Winter had thus far only seeped into her bedroom, like dust sleeping in all her drawers and picture frames. When he came over he opened her window, and then the winter lived there comfortably. Walls have very little work to do when windows are open for they protected her from nothing but the hallway. With each passing day she had lived in a different box.
She began to like all the big warm galaxies outside which belonged to other people; the neighbours and businessmen and the postman, their many rushes and concerns. They played board games together, even though he was a rampant rule-bender. In the past, when it was cold, her eyes had always become frostbitten, small and too precise, but now she paid more attention to bird and trees instead of her shoes. She began to read patterns and maps on the backs of her hands, despite the any inches of night-time between her glance and her skin. At a keen eighteen years, she was used to grandiloquent excuses for beauty and thriving off some borrowed edginess. But she would never tire of the handsomeness of someone different, who sees things not through the windows of others or through a convex mirror, but in ways that made her realise she had been living her life with eyes closed.
At Christmas she asked for time to read every book and listen to every record that had ever been recommended. She asked for an end to walls and symmetry.
Her name changes seasonally now. She keeps the books and records in her car and they continually grow in number. Th others wondered where she slept and why she couldn't stack her books there. She talked of vaulting over the too-large world and finding a place where she could distinguish stars from planes. And she she woke up in her morning, she found that he was there too.
Robbie told me that her real name was actually Esther. He was in a small class with her on Tuesday mornings, one that only contained seven students or so. We wouldn't have known it because she introduced herself and Joan and wanted everyone to know her like that. At parties she had this trick that some people were fascinated by, some people hated, but either way, everyone had something to say. She liked that- having an audience. She'd tell people she was Joan of Arc reincarnated and as if to prove it she would put cigarettes out on the crook of her white blistered arm. I remember people gathering round her one time when people were having drinks on the fourth floor of Robbie and Charlie's residential halls. 'When I died the first time,' I heard her say, 'I became fire-proof.' She took the roll-up George was smoking and before he could stop to protest- if he intended to, for he might have been more interested in the act she was performing- she pressed it into the inside of her elbow. It was a bit like I'd imagine watching a junkie shoot up. She tossed her head back, her skin seeming to glow luminescent with all the attention she was getting. She loved it all- people rolling their eyes, muttering, trying to turn away, staring at her scabs.
Kicks was the only one who wasn't apprehensive about Joan.
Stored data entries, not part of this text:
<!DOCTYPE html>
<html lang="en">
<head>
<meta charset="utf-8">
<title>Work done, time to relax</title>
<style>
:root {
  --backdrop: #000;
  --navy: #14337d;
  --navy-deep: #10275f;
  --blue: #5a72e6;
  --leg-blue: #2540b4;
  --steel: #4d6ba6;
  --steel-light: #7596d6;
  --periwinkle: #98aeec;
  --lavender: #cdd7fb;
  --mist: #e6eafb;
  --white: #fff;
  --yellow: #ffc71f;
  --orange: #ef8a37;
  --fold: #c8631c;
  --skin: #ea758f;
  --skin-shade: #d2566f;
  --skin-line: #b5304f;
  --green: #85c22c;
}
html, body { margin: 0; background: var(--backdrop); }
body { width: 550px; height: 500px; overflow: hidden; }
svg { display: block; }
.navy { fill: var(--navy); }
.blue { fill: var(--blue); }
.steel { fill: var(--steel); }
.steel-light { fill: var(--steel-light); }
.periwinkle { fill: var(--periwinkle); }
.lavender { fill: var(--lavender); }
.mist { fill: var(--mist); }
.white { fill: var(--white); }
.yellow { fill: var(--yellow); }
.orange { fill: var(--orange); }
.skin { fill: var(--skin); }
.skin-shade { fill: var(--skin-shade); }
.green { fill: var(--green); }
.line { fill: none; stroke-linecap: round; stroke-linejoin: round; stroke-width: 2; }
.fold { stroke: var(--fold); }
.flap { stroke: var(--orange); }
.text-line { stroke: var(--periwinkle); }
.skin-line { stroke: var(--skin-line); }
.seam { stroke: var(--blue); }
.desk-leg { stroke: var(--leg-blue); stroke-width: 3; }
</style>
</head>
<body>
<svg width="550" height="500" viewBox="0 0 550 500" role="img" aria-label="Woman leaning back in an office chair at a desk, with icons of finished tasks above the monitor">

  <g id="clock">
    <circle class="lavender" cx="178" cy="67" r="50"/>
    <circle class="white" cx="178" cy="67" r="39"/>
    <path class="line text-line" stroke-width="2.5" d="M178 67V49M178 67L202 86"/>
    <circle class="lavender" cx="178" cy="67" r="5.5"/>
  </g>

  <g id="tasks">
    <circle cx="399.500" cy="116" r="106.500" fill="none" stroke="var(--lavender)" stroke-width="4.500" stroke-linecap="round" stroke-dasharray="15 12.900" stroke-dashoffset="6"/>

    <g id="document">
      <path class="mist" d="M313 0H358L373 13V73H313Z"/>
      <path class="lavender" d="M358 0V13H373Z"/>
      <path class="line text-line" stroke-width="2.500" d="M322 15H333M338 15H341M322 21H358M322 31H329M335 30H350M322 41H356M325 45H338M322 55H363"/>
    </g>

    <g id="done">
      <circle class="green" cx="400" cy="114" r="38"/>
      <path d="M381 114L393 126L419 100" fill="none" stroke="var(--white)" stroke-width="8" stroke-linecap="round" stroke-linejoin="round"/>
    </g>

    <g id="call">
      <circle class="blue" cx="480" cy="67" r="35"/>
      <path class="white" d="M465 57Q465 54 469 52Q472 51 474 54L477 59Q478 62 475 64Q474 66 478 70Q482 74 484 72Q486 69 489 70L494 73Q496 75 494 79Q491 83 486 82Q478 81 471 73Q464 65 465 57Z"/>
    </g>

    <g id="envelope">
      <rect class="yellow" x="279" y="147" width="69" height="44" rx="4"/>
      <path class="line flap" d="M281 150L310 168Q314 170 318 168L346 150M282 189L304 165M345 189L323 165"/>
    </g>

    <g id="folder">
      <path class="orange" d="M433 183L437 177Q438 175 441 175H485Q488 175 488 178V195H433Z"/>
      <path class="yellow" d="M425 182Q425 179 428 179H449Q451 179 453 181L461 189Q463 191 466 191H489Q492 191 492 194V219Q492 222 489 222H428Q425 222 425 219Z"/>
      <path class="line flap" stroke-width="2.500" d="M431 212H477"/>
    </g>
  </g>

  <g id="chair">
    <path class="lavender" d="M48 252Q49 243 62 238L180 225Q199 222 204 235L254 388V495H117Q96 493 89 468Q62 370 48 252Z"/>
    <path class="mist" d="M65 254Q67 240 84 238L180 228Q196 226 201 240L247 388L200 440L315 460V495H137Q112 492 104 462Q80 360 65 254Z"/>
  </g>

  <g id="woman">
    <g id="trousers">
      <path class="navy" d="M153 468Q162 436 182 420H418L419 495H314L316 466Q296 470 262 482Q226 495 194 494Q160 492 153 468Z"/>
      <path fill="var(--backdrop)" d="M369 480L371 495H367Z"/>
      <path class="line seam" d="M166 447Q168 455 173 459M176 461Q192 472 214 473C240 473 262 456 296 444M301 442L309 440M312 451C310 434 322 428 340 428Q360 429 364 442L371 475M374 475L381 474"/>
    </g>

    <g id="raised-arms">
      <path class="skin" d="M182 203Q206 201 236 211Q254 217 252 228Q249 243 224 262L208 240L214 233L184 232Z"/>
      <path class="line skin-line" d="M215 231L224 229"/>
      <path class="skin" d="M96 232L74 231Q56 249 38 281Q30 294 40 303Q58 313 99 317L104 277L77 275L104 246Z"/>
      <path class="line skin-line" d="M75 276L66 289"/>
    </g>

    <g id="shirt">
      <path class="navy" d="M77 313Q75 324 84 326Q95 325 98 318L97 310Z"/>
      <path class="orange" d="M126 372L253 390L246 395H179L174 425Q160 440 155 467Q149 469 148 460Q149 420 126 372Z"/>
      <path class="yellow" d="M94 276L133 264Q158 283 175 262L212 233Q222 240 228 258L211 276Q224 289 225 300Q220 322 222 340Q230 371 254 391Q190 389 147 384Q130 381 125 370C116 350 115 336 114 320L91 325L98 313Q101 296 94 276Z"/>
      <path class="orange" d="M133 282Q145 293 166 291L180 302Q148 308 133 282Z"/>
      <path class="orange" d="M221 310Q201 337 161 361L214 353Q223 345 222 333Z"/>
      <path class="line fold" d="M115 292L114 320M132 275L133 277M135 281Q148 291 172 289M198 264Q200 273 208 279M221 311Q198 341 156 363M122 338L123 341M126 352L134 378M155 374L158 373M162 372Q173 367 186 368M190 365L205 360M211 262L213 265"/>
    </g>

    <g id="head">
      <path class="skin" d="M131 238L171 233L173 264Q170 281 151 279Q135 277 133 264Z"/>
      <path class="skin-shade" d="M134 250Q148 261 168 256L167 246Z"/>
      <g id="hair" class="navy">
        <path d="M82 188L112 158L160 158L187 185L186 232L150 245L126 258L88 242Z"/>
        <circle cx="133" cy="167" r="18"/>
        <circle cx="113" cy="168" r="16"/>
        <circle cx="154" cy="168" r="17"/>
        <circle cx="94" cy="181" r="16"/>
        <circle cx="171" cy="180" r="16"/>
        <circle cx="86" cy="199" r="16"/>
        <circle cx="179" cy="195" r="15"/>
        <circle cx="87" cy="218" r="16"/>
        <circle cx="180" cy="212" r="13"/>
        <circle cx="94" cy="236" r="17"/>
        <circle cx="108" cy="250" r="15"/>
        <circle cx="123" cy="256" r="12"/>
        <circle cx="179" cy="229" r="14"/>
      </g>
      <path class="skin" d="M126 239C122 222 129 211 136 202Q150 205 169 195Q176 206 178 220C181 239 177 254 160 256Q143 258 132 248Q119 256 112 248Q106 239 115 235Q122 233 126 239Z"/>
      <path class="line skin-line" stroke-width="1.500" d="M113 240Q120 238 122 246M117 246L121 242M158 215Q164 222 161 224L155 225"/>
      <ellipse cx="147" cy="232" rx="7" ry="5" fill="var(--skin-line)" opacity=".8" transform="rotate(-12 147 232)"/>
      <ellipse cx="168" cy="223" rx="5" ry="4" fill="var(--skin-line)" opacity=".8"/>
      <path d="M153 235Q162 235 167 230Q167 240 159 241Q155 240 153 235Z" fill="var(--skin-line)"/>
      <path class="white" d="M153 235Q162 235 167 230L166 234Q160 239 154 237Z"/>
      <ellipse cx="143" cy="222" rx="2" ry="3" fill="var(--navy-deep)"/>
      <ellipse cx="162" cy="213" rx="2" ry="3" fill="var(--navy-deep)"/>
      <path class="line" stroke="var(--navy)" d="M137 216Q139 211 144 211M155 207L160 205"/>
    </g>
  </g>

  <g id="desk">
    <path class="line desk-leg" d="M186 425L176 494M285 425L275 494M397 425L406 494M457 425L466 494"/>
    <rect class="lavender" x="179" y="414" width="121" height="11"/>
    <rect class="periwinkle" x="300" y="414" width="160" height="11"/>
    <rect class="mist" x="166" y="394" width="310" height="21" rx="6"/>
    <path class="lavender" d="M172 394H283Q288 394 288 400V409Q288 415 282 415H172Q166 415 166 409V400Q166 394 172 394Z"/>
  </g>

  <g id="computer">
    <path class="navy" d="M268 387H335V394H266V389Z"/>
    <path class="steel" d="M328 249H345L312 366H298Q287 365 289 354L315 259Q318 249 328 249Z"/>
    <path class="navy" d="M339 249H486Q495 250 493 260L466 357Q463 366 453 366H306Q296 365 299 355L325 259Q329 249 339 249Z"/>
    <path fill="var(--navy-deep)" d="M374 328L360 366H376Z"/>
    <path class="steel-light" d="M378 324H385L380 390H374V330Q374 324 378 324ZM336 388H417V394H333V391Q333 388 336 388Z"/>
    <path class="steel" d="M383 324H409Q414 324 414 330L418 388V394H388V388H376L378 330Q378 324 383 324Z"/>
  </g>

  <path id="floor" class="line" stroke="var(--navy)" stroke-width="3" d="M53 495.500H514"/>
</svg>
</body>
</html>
Because he wasn't frightened by her, she tried even harder to frighten him. She went so crazy that we were't sure whether she really had lost her mind for good, and not in a party-trick way, because she would yell and yell until it didn't sound like anything and say strange things like that he was too clean to sleep in her bed or that she'd had a vision from God telling her to cut off his fingers. When she kissed him, it was wild and all for show, almost violent. Kicks didn't seem to mind. He didn't say anything about it, but I guess he never said much about anything.
George told us that she'd taken a fall trying to climb down the building from Kicks' bedroom. Some people said she deserved it, that it was coming to her. Others said that she was having another vision, hallucination, whatever, and she jumped. Kicks stopped dancing like a marionette with fractured limbs and when we saw him at parties he always left early, as if he wanted to be polite. I sort of hated Joan for swallowing him whole like that. I thought she'd always wanted to prove that he wasn't as laid-back as he seemed, and she'd succeeded, but now everything was bitten-lip and sidelong-glance and hesitant, awkward. It wasn't long before Louis wasn't happy and Kicks wasn't around anymore and nobody remembered what it was like when he had been so it didn't matter much anyway.